I would definitely encourage a certification, especially if you don't have a fitness/health related degree.
You would probably benefit from doing some research on the places you want to teach. Most places are probably going to require a certification and may have preferences on where the cert comes from. Also, gyms are going to have different payment systems. In my part of the country (Wyoming), instructors make less than half that $25 per hour fee as a starting wage. Some gyms will pay per hour, per class or a portion of the fees collected from registration (80/20 split etc.- a contract employee vs. hourly) We do pay our instructors 1.5 hours for an hour class, assuming they are here to set up/clean up etc. and we also pay them for a reasonable amount of planning time/making playlists etc./trainings etc. and other places won't pay for prep work at all.
I wish you the best of luck- I love teaching, and among the many things my job as a fitness coordinator requires, teaching is definitely my favorite!
In any case, I still haven't gotten my group certification yet but I do plan on doing it to satisfy my own educational pursuits.
By the way, I would consider getting trained in a specific kind of class, like Zumba or Spin, so that you have something specific to offer that you like to do. Often group fitness directors are looking to fill holes in their schedule with classes that members want but they don't have yet (and step is still very popular).
So, figure out why you want this certification and go from there!
Being about the pay is only a small part of why we teach!
if you decide to go for it yes, get certified by ACE or ACSM!!
Factor those two things in when making your decision!
The answer to your question depends a lot on a couple of factors: they type of group class that's involved, and the degree to which the instructor is an 'active participant.' For example, I train teams and small groups of athletes. Depending on the actual session involved (e.g. is it a weight training session, or something like a plyometric or speed training session) my active involvement varies. If I were to try to actively participate in several plyometric training sessions in a week, I might find myself injured, whereas if I'm merely supervising and/or demonstrating a weight training session, I may be able to do several of those in a week.
So, take a look at what type of group sessions you're talking about and see where that answer leads you.
Good luck, and stay healthy!
AFAA is in most areas and good on the wallet.

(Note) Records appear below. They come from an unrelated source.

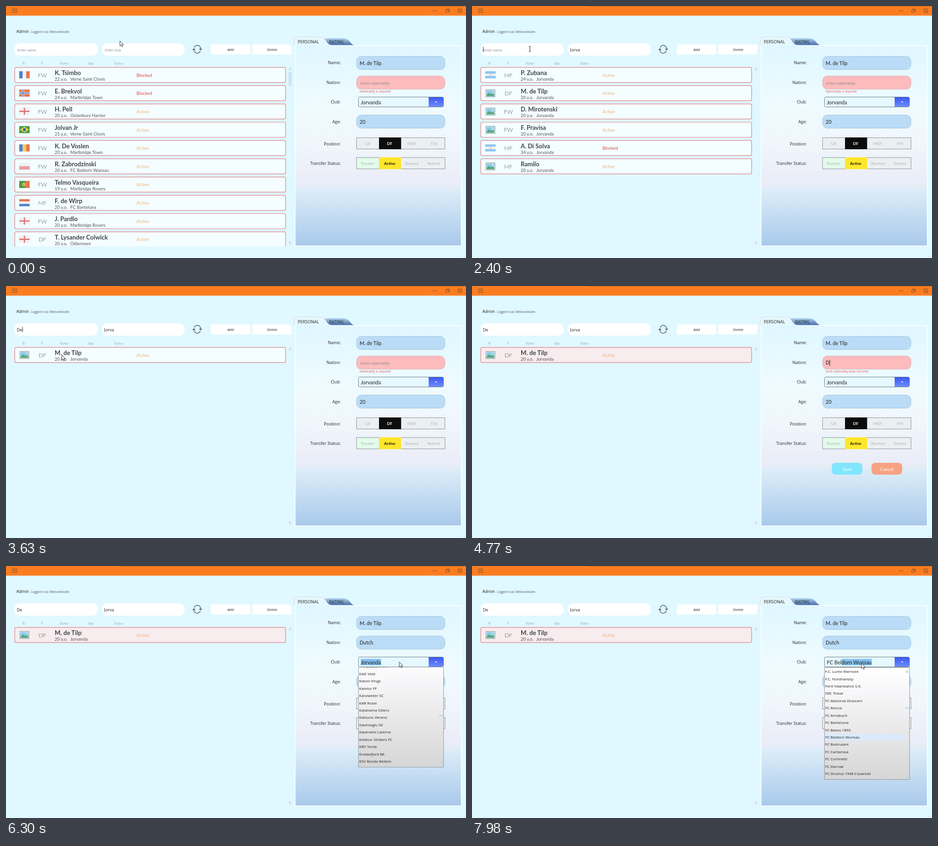
These frames come from a looping animation (973x533 px, 8000 ms). An HTML page:

```html
<!DOCTYPE html>
<html lang="en">
<head>
<meta charset="utf-8">
<title>Player admin</title>
<style>
  html, body { margin: 0; width: 100%; height: 100%; overflow: hidden; background: #e0f8ff; }
  svg { display: block; }
  text { font-family: "Open Sans", "Noto Sans", sans-serif; fill: #222; white-space: pre; }
  .d { font-family: Lato, sans-serif; }
  .sub { fill: #555; }
</style>
</head>
<body>
<svg id="stage" width="973" height="533" viewBox="0 0 973 533">
  <defs>
    <linearGradient id="panel" x2="0" y2="1">
      <stop offset="0" stop-color="#dff7ff"/><stop offset=".3" stop-color="#effbff"/>
      <stop offset=".5" stop-color="#f0f6fc"/><stop offset=".65" stop-color="#ebeef8"/>
      <stop offset=".71" stop-color="#e6ecf7"/><stop offset=".71" stop-color="#deeef8"/>
      <stop offset="1" stop-color="#a9c9ec"/>
    </linearGradient>
    <linearGradient id="tab" x2="0" y2="1">
      <stop offset="0" stop-color="#b4d6f2"/><stop offset="1" stop-color="#456aa6"/>
    </linearGradient>
    <linearGradient id="drop" x2="0" y2="1">
      <stop offset="0" stop-color="#3c58ee"/><stop offset="1" stop-color="#6c8cff"/>
    </linearGradient>
    <linearGradient id="menu" x2="0" y2="1">
      <stop offset="0" stop-color="#fff"/><stop offset=".2" stop-color="#f8f8fa"/>
      <stop offset="1" stop-color="#d6d6d6"/>
    </linearGradient>
    <clipPath id="listClip"><rect x="10" y="125" width="590" height="383.5"/></clipPath>
    <clipPath id="subClip"><rect x="100" y="0" width="300" height="30.2"/></clipPath>
    <clipPath id="menuClip"><rect x="744" y="214" width="183" height="245"/></clipPath>
  </defs>
</svg>
<script>
const LOOP = 8000;
const stage = document.getElementById('stage');
const $ = id => document.getElementById(id);

const rect = (x, y, w, h, fill, more = '') =>
  `<rect x="${x}" y="${y}" width="${w}" height="${h}" fill="${fill}" ${more}/>`;
const path = (d, more) => `<path d="${d}" ${more}/>`;
const line = (d, color, w = 1) => path(d, `fill="none" stroke="${color}" stroke-width="${w}"`);
const text = (x, y, s, size, more = '') =>
  `<text x="${x}" y="${y}" font-size="${size}" ${more}>${s}</text>`;
const group = (id, body) => `<g id="${id}">${body}</g>`;
const mid = 'text-anchor="middle"', end = 'text-anchor="end"', dosis = 'class="d"';

// Flags, 22 x 15
const RED = '#e8744e', BLUE = '#4f82cc', PALE = '#f0f1f3', SKY = '#8cc6f2';
const cols = c => c.map((f, i) => rect(i * 22 / c.length, 0, 22 / c.length, 15, f)).join('');
const bars = c => c.map((f, i) => rect(0, i * 15 / c.length, 22, 15 / c.length, f)).join('');
const dot = (x, y, r, f) => `<circle cx="${x}" cy="${y}" r="${r}" fill="${f}"/>`;
const flags = {
  fr: cols([BLUE, PALE, RED]),
  no: rect(0, 0, 22, 15, RED) + line('M8 0V15M0 7.5H22', PALE, 4) + line('M8 0V15M0 7.5H22', BLUE, 2),
  en: rect(0, 0, 22, 15, PALE) + line('M11 0V15M0 7.5H22', '#e07070', 2.6),
  br: rect(0, 0, 22, 15, '#4a9e52') + path('M2 7.5L11 1.5L20 7.5L11 13.5Z', 'fill="#f4da45"') + dot(11, 7.5, 3.2, '#3f62ac'),
  ro: cols([BLUE, '#f0d050', RED]),
  pl: bars([PALE, '#e8a0a4']),
  pt: cols(['#4a9850', RED]) + rect(9, 0, 3, 15, '#4a9850') + dot(9.5, 7.5, 3.4, '#ecd050') + dot(9.5, 7.5, 1.6, RED),
  nl: bars([RED, PALE, BLUE]),
  ar: bars([SKY, PALE, SKY]) + dot(11, 7.5, 1.5, '#e8c060'),
  pic: rect(1.5, .5, 19, 15, '#f4fafc', 'stroke="#7c8a94"') + rect(3, 2, 16, 12, '#7fccf4') +
    path('M3 14V11L8 7L12 10L15 8.5L19 11V14Z', 'fill="#55a878"') + dot(15.5, 5, 1.5, '#fff2b0')
};

const squad = [
  ['fr', 'FW', 'K. Tsimbo', 22, 'Verne Saint Clovis', 1],
  ['no', 'FW', 'E. Brekvol', 24, 'Marlbridge Town', 1],
  ['en', 'FW', 'H. Pell', 20, 'Ostenbury Harrier'],
  ['br', 'FW', 'Jolvan Jr', 21, 'Verne Saint Clovis'],
  ['ro', 'FW', 'K. De Voslen', 20, 'Marlbridge Town'],
  ['pl', 'FW', 'R. Zabrodzinski', 20, 'FC Beldorn Wunsau'],
  ['pt', 'FW', 'Telmo Vasqueira', 19, 'Marlbridge Rovers'],
  ['nl', 'MF', 'F. de Wirp', 20, 'FC Banteluna'],
  ['en', 'FW', 'J. Pardlo', 20, 'Marlbridge Rovers'],
  ['en', 'DF', 'T. Lysander Colwick', 20, 'Oldermere']
];
const club = 'Jorvanda';
const clubSquad = [
  ['ar', 'MF', 'P. Zubana', 24, club],
  ['pic', 'DF', 'M. de Tilp', 20, club],
  ['pic', 'FW', 'D. Mirotenski', 20, club],
  ['pic', 'FW', 'F. Pravisa', 20, club],
  ['ar', 'MF', 'A. Di Solva', 34, club, 1],
  ['pic', 'MF', 'Ramilo', 20, club]
];

const row = ([flag, pos, name, age, team, blocked], i) =>
  `<g transform="translate(0 ${129 + i * 38.65})">` +
  rect(18.5, .8, 573, 32, '#f4fdff', 'rx="3" stroke="#df8585" stroke-width="1.2" class="card"') +
  `<g transform="translate(28 9)">${flags[flag]}</g>` +
  text(77, 21.5, pos, 12, `${mid} class="d" font-weight="300" style="fill:#555"`) +
  text(103, 17, name, 12.9, `${dosis} font-weight="700" style="fill:#41464b"`) +
  `<g clip-path="url(#subClip)">${text(103, 29.2, age + ' y.o.', 9.3, 'class="d sub"')}${text(136, 29.2, team, 9.3, 'class="d sub"')}</g>` +
  text(276, 20.6, blocked ? 'Blocked' : 'Active', 9.4, `${dosis} style="fill:${blocked ? '#e0484c' : '#f0b277'}"`) +
  '</g>';
const list = (id, rows) => group(id, rows.map(row).join(''));

function chrome() {
  const heads = [['N', 37], ['P', 76], ['Name', 123], ['Age', 180], ['Status', 238]];
  const ink = '#7a4a28';
  return rect(0, 0, 973, 20.4, '#fc7d20') + rect(243, 0, 730, .8, '#a8682e') +
    line('M12 6.5H24M12 10H24M12 13.5H24', ink, 1.1) +
    [904, 907.3, 910.6].map(x => dot(x, 10, .9, ink)).join('') +
    line('M930 8.5H936V13.5H930ZM932 8V6.5H938V11.5H936', ink, .9) +
    line('M956 6H964V13.5H956ZM958 8L962 12M962 8L958 12', ink, .9) +
    text(22, 57, 'Admin', 8.7) + text(53, 56.5, 'Logged in as: Melovanikutes', 6.2, 'class="sub"') +
    rect(18, 79, 176, 26, '#fff', 'rx="11"') + rect(203, 79, 175, 26, '#fff', 'rx="11"') +
    line('M398 88A7 7 0 0 1 411.4 92.6M411 95A7 7 0 0 1 397.6 90.6', '#3c444a', 1.2) +
    line('M408.8 90.4L411.4 93L414 90.2M395 93L397.6 90.4L400.2 92.8', '#3c444a', 1.2) +
    rect(433, 81, 84, 21.5, '#fff', 'rx="4"') + rect(521, 81, 83, 21.5, '#fff', 'rx="4"') +
    text(475, 95, 'Add', 8, mid + ' font-style="italic"') + text(563, 95, 'Delete', 8, mid + ' font-style="italic"') +
    heads.map(([s, x]) => text(x, 124, s, 7.3, mid + ' class="d" font-style="italic" style="fill:#a4b0b8"')).join('') +
    path('M597 136H605L601 128.5ZM597 498.5H605L601 506Z', 'fill="#cbe3ee"') +
    [[970, 527], [970, 530], [967, 530]].map(([x, y]) => rect(x, y, 1.3, 1.3, '#b8ccd4')).join('');
}

function segments(y, names, on, fill, ink) {
  const w = 46.75, x = i => 741.5 + i * w;
  const labels = names.map((s, i) => text(x(i) + w / 2, y + 15.6, s, 8.3,
    `${mid} class="d" font-weight="${i === on ? 700 : 400}" style="fill:${i === on ? ink : '#b0b5b9'}"`));
  return rect(x(0), y, 4 * w, 24, '#ebeff2') +
    (names[0] === 'Transfer' ? rect(x(0), y, w, 24, '#e2fbea') : '') +
    rect(x(0), y, 4 * w, 24, 'none', 'stroke="#858b90" stroke-width=".9"') +
    rect(x(on) + .75, y - .5, w, 25, fill) + labels.join('');
}

function panel() {
  const labels = [['Name:', 122.5], ['Nation:', 164.5], ['Club:', 205.5], ['Age:', 247.5], ['Position:', 294.5], ['Transfer Status:', 335.5]];
  const field = (y, id) => rect(741.5, y, 187, 28, '#bbdcf7', `rx="10" stroke="#a5c6da" stroke-width=".9" id="${id}"`);
  return path('M672 83V71Q674 68 682 68H712Q721 68 726 74Q731 81 736 83Z', 'fill="url(#tab)"') +
    rect(611.5, 83.5, 351.5, 424, 'url(#panel)', 'stroke="#fff" stroke-width="1.6"') +
    path('M611 84.5V70Q611 67 615 67H662Q671 67 676 74Q681 82 687 84.5Z', 'fill="#e4f8ff"') +
    line('M611 84V70Q611 67 615 67H662Q671 67 676 74Q681 82 687 83.5', '#fff', 1.4) +
    line('M610 83V69Q610.5 66 614 66H663Q671 66.4 675 71', '#bccad2', .8) +
    text(617, 79, 'PERSONAL', 9) + text(683.5, 79, 'RATING', 8.8) +
    labels.map(([s, y]) => text(708, y, s, 8.9, end)).join('') +
    field(106.5, 'nameBox') + field(148, 'nationBox') + field(230.5, 'ageBox') +
    text(748, 125, 'M. de Tilp', 10.6, dosis) + text(748, 248.5, '20', 10.6, dosis) +
    rect(745.5, 192.5, 180, 21, '#e6f8ff', 'rx="3" stroke="#63727e" stroke-width=".9"') +
    path('M894 193H922.5Q925 193 925 195.5V210.5Q925 213 922.5 213H894Z', 'fill="url(#drop)"') +
    path('M907.3 202.2H912.5L909.9 204.8Z', 'fill="#fff"') +
    segments(278.5, ['GK', 'DF', 'MDF', 'FW'], 1, '#0c0c0c', '#fff') +
    segments(320.5, ['Transfer', 'Active', 'Blocked', 'Retired'], 1, '#ffe62a', '#111') +
    group('buttons',
      rect(761, 374, 65, 25, '#80e6fe', 'rx="8"') + rect(845, 374, 65, 25, '#f7a283', 'rx="8"') +
      text(793.5, 390.5, 'Save', 9.7, mid + ' class="d" style="fill:#fff"') +
      text(877.5, 390.5, 'Cancel', 9.7, mid + ' class="d" style="fill:#fff"'));
}

const clubsJ = [club, 'K Muidekerk VA', 'KAD Veld', 'Kalvor Kings', 'Kamlor FF', 'Kanzweiler SC', 'KAR Rosel',
  'Katahama Otters', 'Katsuno Verano', 'Kavimoglu SK', 'Kazenami Laterna', 'Kelanur Strikers FC', 'KRV Tomb',
  'Kroldefjord BK', 'KSV Ronde Bellem'];
const clubsF = ['F.C. Lunte Warnsee', 'F.C. Nordhavsby', 'Ferit Yalanbahce S.K.', 'FBC Tolvar', 'FC Abelonia Dravceni',
  'FC Alvoca', 'FC Arnsbuch', 'FC Banteluna', 'FC Bavos 1893', 'FC Beldorn Wunsau', 'FC Bodruseni', 'FC Cantarosa',
  'FC Corrinetti', 'FC Darrow', 'FC Drumul 1948 Cozaresti'];
const ROW = 15.42;
const options = (id, names) => group(id, names.map((s, i) => text(747, 226.2 + i * ROW, s, 8)).join(''));

const menu = () => `<g clip-path="url(#menuClip)">` + group('menuBox',
  rect(745.5, 214.5, 180, 237, 'url(#menu)', 'stroke="#8b9094" stroke-width=".9"') +
  rect(746, 216, 167.5, 14, '#dbeafc', 'id="hot"') + options('optJ', clubsJ) + options('optF', clubsF) +
  path('M916.5 225.5H923.5L920 219ZM916.5 441.5H923.5L920 448Z', 'fill="#c3d6e2"') +
  rect(916, 299, 8, 2.5, '#bdd8ea', 'id="thumb"')) + '</g>';

stage.insertAdjacentHTML('beforeend',
  chrome() +
  `<g clip-path="url(#listClip)">${list('all', squad)}${list('byClub', clubSquad)}${list('byName', [clubSquad[1]])}</g>` +
  rect(597.5, 139, 7, 30, '#c9e6f6', 'id="scroll"') + panel() +
  text(0, 95.5, '', 9, 'id="nameText"') + text(0, 95.5, '', 9, 'id="clubText"') +
  text(748, 166, '', 10.6, 'id="nationText"') + text(748, 183, '', 6.4, 'id="error" style="fill:#e25058"') +
  rect(750, 196.5, 0, 13.5, '#84c0f0', 'id="mark"') + text(750.5, 207.5, '', 10.8, `id="combo" ${dosis}`) +
  rect(0, 0, 1, 11, '#222', 'id="caret"') + menu() +
  group('arrow', path('M0 0V10.6L2.5 8.4L4.2 12.3L6 11.5L4.3 7.7H7.5Z', 'fill="#fff" stroke="#222" stroke-width=".9"')) +
  group('beam', line('M-2 -5.5H-.5L0 -5L.5 -5.5H2M0 -5V5M-2 5.5H-.5L0 5L.5 5.5H2', '#222', 1)));

// Timelines: [start, value]
const nameSteps = [[0, ''], [2700, 'D'], [2970, 'De']];
const clubSteps = [[0, ''], [1320, 'J'], [1365, 'Jo'], [1410, 'Jor'], [1455, 'Jorv'], [1500, 'Jorva']];
const nationSteps = [[0, ''], [4560, 'D'], [4890, 'Du'], [5010, 'Dut'], [5130, 'Dutc'], [5250, 'Dutch']];
// [start, club index, letters typed]
const comboSteps = [[6600, 0, 1], [6840, 4, 2], [7080, 4, 3], [7290, 7, 4], [7680, 7, 5], [7860, 9, 6]];
const listSteps = [[0, 'all'], [1350, 'byClub'], [2850, 'byName']];
const focusSteps = [[0, ''], [1290, 'club'], [2385, 'name'], [3900, ''], [4290, 'nation'], [6150, 'combo']];
const moves = [[60, 241, 74], [690, 314, 141], [1140, 314, 141], [1280, 250, 91], [1800, 250, 91], [2340, 122.5, 91],
  [3180, 122.5, 91], [3600, 118, 146], [3990, 118, 146], [4290, 792, 162], [5340, 792, 162], [5550, 818, 186],
  [5760, 818, 186], [6120, 832, 203], [6570, 832, 203], [6900, 824, 206]];
const hidden = [[1320, 1800], [2670, 3180], [4530, 5340]];
const boxes = [[18, 79, 194, 105], [203, 79, 378, 105], [741, 148, 929, 176]];
const MENU_AT = 6180, MENU_MS = 136;

const at = (steps, t) => steps.filter(s => s[0] <= t).pop();
const show = (id, on) => { $(id).style.display = on ? '' : 'none'; };
const set = (id, attrs) => { for (const k in attrs) $(id).setAttribute(k, attrs[k]); };
const clamp = v => Math.min(1, Math.max(0, v));

function pointer(t) {
  const i = moves.findIndex(m => m[0] > t);
  if (i < 0) return moves[moves.length - 1].slice(1);
  if (!i) return moves[0].slice(1);
  const [a, b] = [moves[i - 1], moves[i]];
  const u = (t - a[0]) / (b[0] - a[0]), k = u * u * (3 - 2 * u);
  return [a[1] + (b[1] - a[1]) * k, a[2] + (b[2] - a[2]) * k];
}

function entry(id, x, value, hint, size, hintSize) {
  set(id, { x: value ? x : x + 1.5, 'font-size': value ? size : hintSize });
  $(id).style.fill = value ? '#222' : '#7d858b';
  $(id).textContent = value || hint;
}

function draw(t) {
  const [, current] = at(listSteps, t);
  ['all', 'byClub', 'byName'].forEach(id => show(id, id === current));
  show('scroll', current === 'all');
  $('byName').querySelector('.card').setAttribute('fill', t >= 3900 ? '#f7ecee' : '#f4fdff');

  const [nameAt, name] = at(nameSteps, t), [clubAt, team] = at(clubSteps, t), [nationAt, nation] = at(nationSteps, t);
  entry('nameText', 23, name, 'Enter name', 8.7, 7.3);
  entry('clubText', 207.5, team, 'Enter club', 9, 7.3);
  entry('nationText', 748, nation, 'Enter nationality', 10.6, 8);
  $('nationText').setAttribute('class', nation ? 'd' : '');
  const valid = nation === 'Dutch';
  set('nationBox', { fill: valid ? '#bbdcf7' : '#fdbbbc', stroke: valid ? '#a5c6da' : '#d0b4c0' });
  $('error').textContent = valid ? '' : nation ? 'Such nationality does not exist' : 'Nationality is required';
  $('buttons').style.opacity = clamp((t - 4560) / 150);

  const [focusAt, focus] = at(focusSteps, t);
  const input = { name: ['nameText', 23.3, 86.5, name, nameAt], club: ['clubText', 207.5, 86.5, team, clubAt],
    nation: ['nationText', 748.3, 156, nation, nationAt] }[focus];
  if (input) {
    const [id, x, y, value, typedAt] = input;
    set('caret', { x: x + (value ? $(id).getComputedTextLength() : 0), y, height: focus === 'nation' ? 13 : 11 });
    show('caret', (t - Math.max(focusAt, typedAt)) % 600 < 300);
  } else show('caret', false);

  const step = at(comboSteps, t);
  const label = step ? clubsF[step[1]] : club, typed = step ? step[2] : 0;
  const combo = $('combo');
  combo.textContent = label;
  const from = typed ? combo.getSubStringLength(0, typed) : 0;
  set('mark', { x: 750.5 + from, width: focus === 'combo' ? combo.getComputedTextLength() - from : 0 });

  const open = clamp((t - MENU_AT) / MENU_MS);
  show('menuBox', open > 0);
  set('menuBox', { transform: `translate(0 ${(open - 1) * 237})` });
  show('optJ', !step);
  show('optF', step);
  set('hot', { y: 216.4 + (step ? step[1] : 0) * ROW });
  set('thumb', { y: step ? 299 : 341 });

  const [x, y] = pointer(t);
  const away = hidden.some(([a, b]) => t >= a && t < b);
  const beam = boxes.some(b => x > b[0] && y > b[1] && x < b[2] && y < b[3]);
  show('arrow', !away && !beam);
  show('beam', !away && beam);
  set(beam ? 'beam' : 'arrow', { transform: `translate(${x} ${y})` });
}

const start = performance.now();
function tick() {
  draw((performance.now() - start) % LOOP);
  requestAnimationFrame(tick);
}
tick();
</script>
</body>
</html>
```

Go to AFAA.com to see where the Primary will be held near you. Sounds like you will be a great organized instructor. Good luck to you.
I don't teach like that many classes a week anymore, but I still use many of the things that I learned back then, now.